by: Ally Peters
ROCHESTER, N.Y. (WROC) — Many parents rely on child care to help take care of their children, but lately services could be hard to find.
The child care industry is in a crisis due to staffing shortages from the on-going pandemic. According to the National Association for the Education of Young Children (NAEYC), 80% of child care centers are short staffed.
The impact has been felt across New York and locally.
“Statewide, employment and childcare is down about 10,000 workers to the pre-pandemic levels, which is about a 16% workforce reduction, which is really significant. That’s a big chunk of people and it’s a lot larger than the overall decline in jobs.”” said Pete Nabozny, the Director of Policy at The Children’s Agenda.
To deal with shortages, centers have been left having to make some difficult changes.
“A lot of places are shortening the day, they’re shifting their days or what it might look like, or even just closing down full rooms. So you might have 400-kid capacity and now you can handle 250,” said Jeff Pier, the CEO of Child Care Council Inc.
Pier says the council has seen more than 150 of their centers impacted by the shortage and families are being impacted.
“A lot of our families have decided to stay home or move their shifts differently as well, or maybe one parent will stay home and go back down to part time and the other parent go back to work,” Pier said.
So what’s causing this shortage? There could be a few things.
Nabozny said while being a child care provider is rewarding… it isn’t easy.
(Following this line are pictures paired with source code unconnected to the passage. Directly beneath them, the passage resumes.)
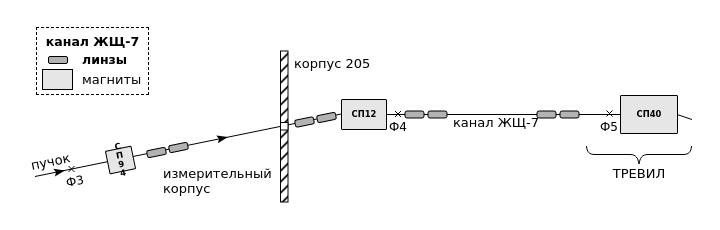
<!DOCTYPE html>
<html lang="ru">
<head>
<meta charset="utf-8">
<title>Схема канала ЖЩ-7</title>
<style>
:root {
  --paper: #fff;
  --ink: #000;
  --lens: #b3b3b3;
  --magnet: #e6e6e6;
  --tilt: -11.6deg;
}
* { box-sizing: border-box; }
html, body { margin: 0; }
body { width: 720px; height: 230px; overflow: hidden; background: var(--paper); }
.diagram {
  position: relative;
  width: 720px;
  height: 230px;
  overflow: hidden;
  color: var(--ink);
  font: 13px/16px "DejaVu Sans", sans-serif;
}
.beamline { position: absolute; inset: 0; display: block; }
.stroke { fill: none; stroke: var(--ink); stroke-width: 1; }
.lens-shape { fill: var(--lens); stroke: var(--ink); }
.opening { fill: var(--paper); stroke: var(--ink); }

.legend {
  position: absolute;
  left: 36px;
  top: 27px;
  width: 113px;
  height: 68px;
  padding: 5px 5px 0;
  border: 1px dashed var(--ink);
  display: grid;
  grid-template-columns: 31px 1fr;
  grid-template-rows: 17px 19px 21px;
  column-gap: 9px;
  align-items: center;
  white-space: nowrap;
}
.legend-title { grid-column: 1 / 3; justify-self: center; font-weight: bold; font-size: 12.5px; }
.legend-lens { width: 20px; height: 8px; justify-self: center; border: 1px solid var(--ink); border-radius: 2px; background: var(--lens); }
.legend-magnet { width: 31px; height: 21px; border: 1px solid var(--ink); background: var(--magnet); }
.legend b { font-size: 12.5px; }

.magnet {
  position: absolute;
  display: flex;
  align-items: center;
  justify-content: center;
  border: 1px solid var(--ink);
  border-radius: 1px;
  background: var(--magnet);
  font-weight: bold;
  font-size: 8.4px;
  line-height: 9px;
}
.sp12 { left: 341px; top: 99px; width: 46px; height: 31px; }
.sp40 { left: 620px; top: 95px; width: 58px; height: 39px; }
.sp94 { left: 107px; top: 148px; width: 27px; height: 24px; flex-direction: column; transform: rotate(var(--tilt)); }
.sp94 span { flex: none; }

.label { position: absolute; white-space: nowrap; }
.tilted { transform: rotate(var(--tilt)); transform-origin: 0 12px; }
.beam { left: 32px; top: 158px; }
.f3 { left: 67px; top: 175px; font-size: 12px; }
.f4 { left: 389px; top: 119px; font-size: 12px; }
.f5 { left: 600px; top: 119px; font-size: 12px; }
.hall { left: 294px; top: 56px; }
.measuring { left: 163px; top: 166px; line-height: 15px; }
.channel { left: 453px; top: 115px; }
.setup { left: 587px; top: 166px; width: 104px; text-align: center; }
</style>
</head>
<body>
<main class="diagram">
  <svg class="beamline" width="720" height="230" viewBox="0 0 720 230" aria-hidden="true">
    <defs>
      <rect id="lens" class="lens-shape" x="-9.5" y="-3.5" width="19" height="7" rx="2"/>
      <path id="cross" class="stroke" d="M-3-3 3 3M3-3-3 3"/>
      <path id="arrow" d="M6 0-5-4-3 0-5 4z"/>
      <pattern id="hatch" width="8" height="11" patternUnits="userSpaceOnUse" x="280.5" y="51">
        <path d="M-2 12 10 0M-2 1 2-3M-2 23 10 11" stroke="#000" stroke-width="1.6"/>
      </pattern>
    </defs>

    <g class="stroke">
      <path d="M35 176.5 281 126.3M288 124.9 341 114"/>
      <path d="M386 114.5H621M677 114.5 692 119.5"/>
      <path d="M586.5 146C587 152 589 154.5 595 154.5H630C636 154.5 638 158 639 164C640 158 642 154.5 648 154.5H683C689 154.5 691 152 691.5 146"/>
    </g>

    <rect x="280.5" y="51" width="7.5" height="151" fill="#fff"/>
    <rect x="280.5" y="51" width="7.5" height="151" fill="url(#hatch)" stroke="#000"/>
    <rect class="opening" x="280.5" y="122.5" width="7.5" height="7.5"/>

    <use href="#arrow" transform="translate(59 171.6) rotate(-11.6)"/>
    <use href="#arrow" transform="translate(222 138.3) rotate(-11.6)"/>

    <use href="#lens" transform="translate(156.5 152.5) rotate(-11.6)"/>
    <use href="#lens" transform="translate(178.5 147.5) rotate(-11.6)"/>
    <use href="#lens" transform="translate(304.5 122) rotate(-11.6)"/>
    <use href="#lens" transform="translate(326.5 117.5) rotate(-11.6)"/>
    <use href="#lens" x="414.5" y="114.5"/>
    <use href="#lens" x="437.5" y="114.5"/>
    <use href="#lens" x="546.5" y="114.5"/>
    <use href="#lens" x="569.5" y="114.5"/>

    <use href="#cross" x="71.5" y="169"/>
    <use href="#cross" x="398" y="114"/>
    <use href="#cross" x="609.5" y="113.5"/>
  </svg>

  <section class="legend">
    <span class="legend-title">канал ЖЩ-7</span>
    <span class="legend-lens"></span><b>линзы</b>
    <span class="legend-magnet"></span><span>магниты</span>
  </section>

  <div class="magnet sp94"><span>С</span><span>П</span><span>9</span><span>4</span></div>
  <div class="magnet sp12">СП12</div>
  <div class="magnet sp40">СП40</div>

  <span class="label tilted beam">пучок</span>
  <span class="label tilted f3">Ф3</span>
  <span class="label f4">Ф4</span>
  <span class="label f5">Ф5</span>
  <span class="label hall">корпус 205</span>
  <span class="label measuring">измерительный<br>корпус</span>
  <span class="label channel">канал ЖЩ-7</span>
  <span class="label setup">ТРЕВИЛ</span>
</main>
</body>
</html>
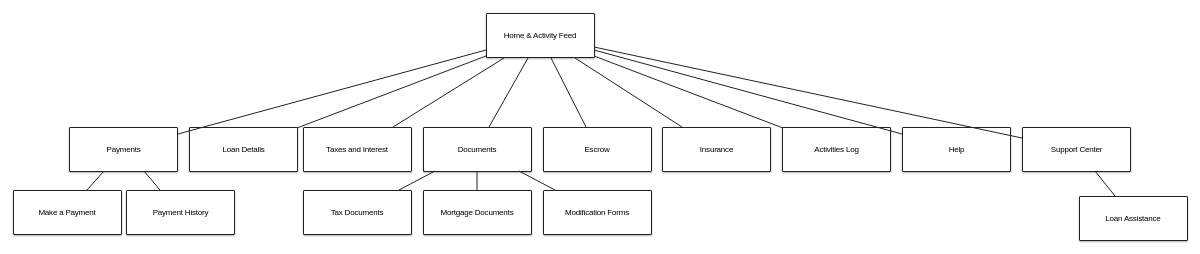
<!DOCTYPE html>
<html lang="en">
<head>
<meta charset="utf-8">
<title>Site map</title>
<style>
:root { --paper: #fff; --ink: #000; --line: #222; --shade: rgba(0, 0, 0, .3); }
* { box-sizing: border-box; }
body { margin: 0; background: var(--paper); }
.sitemap {
  position: relative; width: 1200px; height: 254px; overflow: hidden;
  background: var(--paper); color: var(--ink);
  font: 8px/10px "Liberation Sans", Arial, sans-serif; letter-spacing: -.2px;
}
.node {
  position: absolute; left: var(--x); top: var(--y); width: 109px; height: 45px;
  display: flex; align-items: center; justify-content: center; white-space: nowrap;
  background: var(--paper); border: 1px solid var(--line); border-radius: 1px;
  box-shadow: 0 1px 2px var(--shade);
}
.home { --x: 485.5px; --y: 13px; }
.section { --y: 127px; }
.page { --y: 190px; }
.connectors { position: absolute; left: 0; top: 0; stroke: var(--line); stroke-width: 1; }
</style>
</head>
<body>
<main class="sitemap">
  <div class="node home">Home &amp; Activity Feed</div>

  <div class="node section" style="--x:69px">Payments</div>
  <div class="node section" style="--x:189px">Loan Details</div>
  <div class="node section" style="--x:302.5px">Taxes and Interest</div>
  <div class="node section" style="--x:422.5px">Documents</div>
  <div class="node section" style="--x:542.5px">Escrow</div>
  <div class="node section" style="--x:662px">Insurance</div>
  <div class="node section" style="--x:782px">Activities Log</div>
  <div class="node section" style="--x:902px">Help</div>
  <div class="node section" style="--x:1022px">Support Center</div>

  <div class="node page" style="--x:12.5px">Make a Payment</div>
  <div class="node page" style="--x:126px">Payment History</div>
  <div class="node page" style="--x:302.5px">Tax Documents</div>
  <div class="node page" style="--x:422.5px">Mortgage Documents</div>
  <div class="node page" style="--x:542.5px">Modification Forms</div>
  <div class="node page" style="--x:1078.5px;--y:196px">Loan Assistance</div>

  <svg class="connectors" width="1200" height="254" viewBox="0 0 1200 254" aria-hidden="true">
    <g class="home-to-sections">
      <line x1="486" y1="50" x2="178" y2="134"/>
      <line x1="486" y1="56" x2="297" y2="128"/>
      <line x1="504" y1="58" x2="393" y2="127"/>
      <line x1="528" y1="58" x2="489" y2="127"/>
      <line x1="551" y1="58" x2="586" y2="127"/>
      <line x1="575" y1="58" x2="682" y2="127"/>
      <line x1="594" y1="56" x2="783" y2="128"/>
      <line x1="594" y1="50" x2="902" y2="134"/>
      <line x1="594" y1="47" x2="1022" y2="138"/>
    </g>
    <g class="sections-to-pages">
      <line x1="104" y1="171" x2="87" y2="190"/>
      <line x1="144" y1="171" x2="160" y2="190"/>
      <line x1="435" y1="171" x2="399" y2="190"/>
      <line x1="477" y1="171" x2="477" y2="190"/>
      <line x1="519" y1="171" x2="555" y2="190"/>
      <line x1="1095" y1="171" x2="1115" y2="196"/>
    </g>
  </svg>
</main>
</body>
</html>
“You’re spending time with young children, watching them grow and develop and providing support to these children and their families…but it is demanding. Taking care of a number of small children every day can be pretty grueling,” he said.
The average starting pay for providers is also around $12 to $13.50 an hour.
“These childcare centers can only charge what parents can afford up to a certain point and so if they charge more money than they lose families, but they’re having a hard time affording to pay their employees the amount that they really deserve,” Nabozny said.
“It’s a real failure of our system overall to primarily rely on parents of young children to bear the entire cost of the care for those kids while they’re at work. A lot of other countries in Europe and elsewhere… there’s more government support for childcare programs, much like you’d have with the K 12 school system here.”
Pier said some workers have expressed they don’t want to get vaccinated, or don’t feel comfortable working with the coronavirus. But he also said he believes there is a lack of respect for the services child can providers offer for families.
“Our providers.. they are teachers, they are educators, they are caretakers. But a lot of times I think that society looks at those positions as not as important without childcare, we can’t take care of our kids, we can’t get the economy going. Again, we can’t get back to work,” Pier said.
“This is an incredibly important career. It’s something that we need to prioritize, that someone should be able to make a living as a childcare worker, as an educator of young children,” Nabozny said.
The federal government recently allocated millions of dollars in grant money to New York to help child care centers stay open during the pandemic. Pier said that money has been helpful locally.
“Just in Monroe County, it has brought in over $25 million dollars to date, just over the last two months. And in our region, which our region that we service is Livingston and Wayne County as well, and in both of those counties, approximately 2 million each. So you’re looking at about $29 million dollars has been allocated just for childcare providers in this three county region,” Pier said.
However, the money is only available for 6 month. Nabozny and Pier both hope the government continues to provide some kind of support for centers.
“It would be great if the state could find some way to continue a version of that stabilization program. So that province could offer slightly higher wages permanently or give people raises as opposed to like a retention bonus or a hiring bonus,” Nabozny said.
For those looking for child care, The Children’s Agenda and Child Care Council encourage people to call them.
Pier also said it’s helpful if families are thinking ahead, joining waitlists, and speaking to directors about the best care available for them.
To reach The Children’s Agenda, you can call (585) 256-2620. The Child Care Council can be reached at 585-654-4720.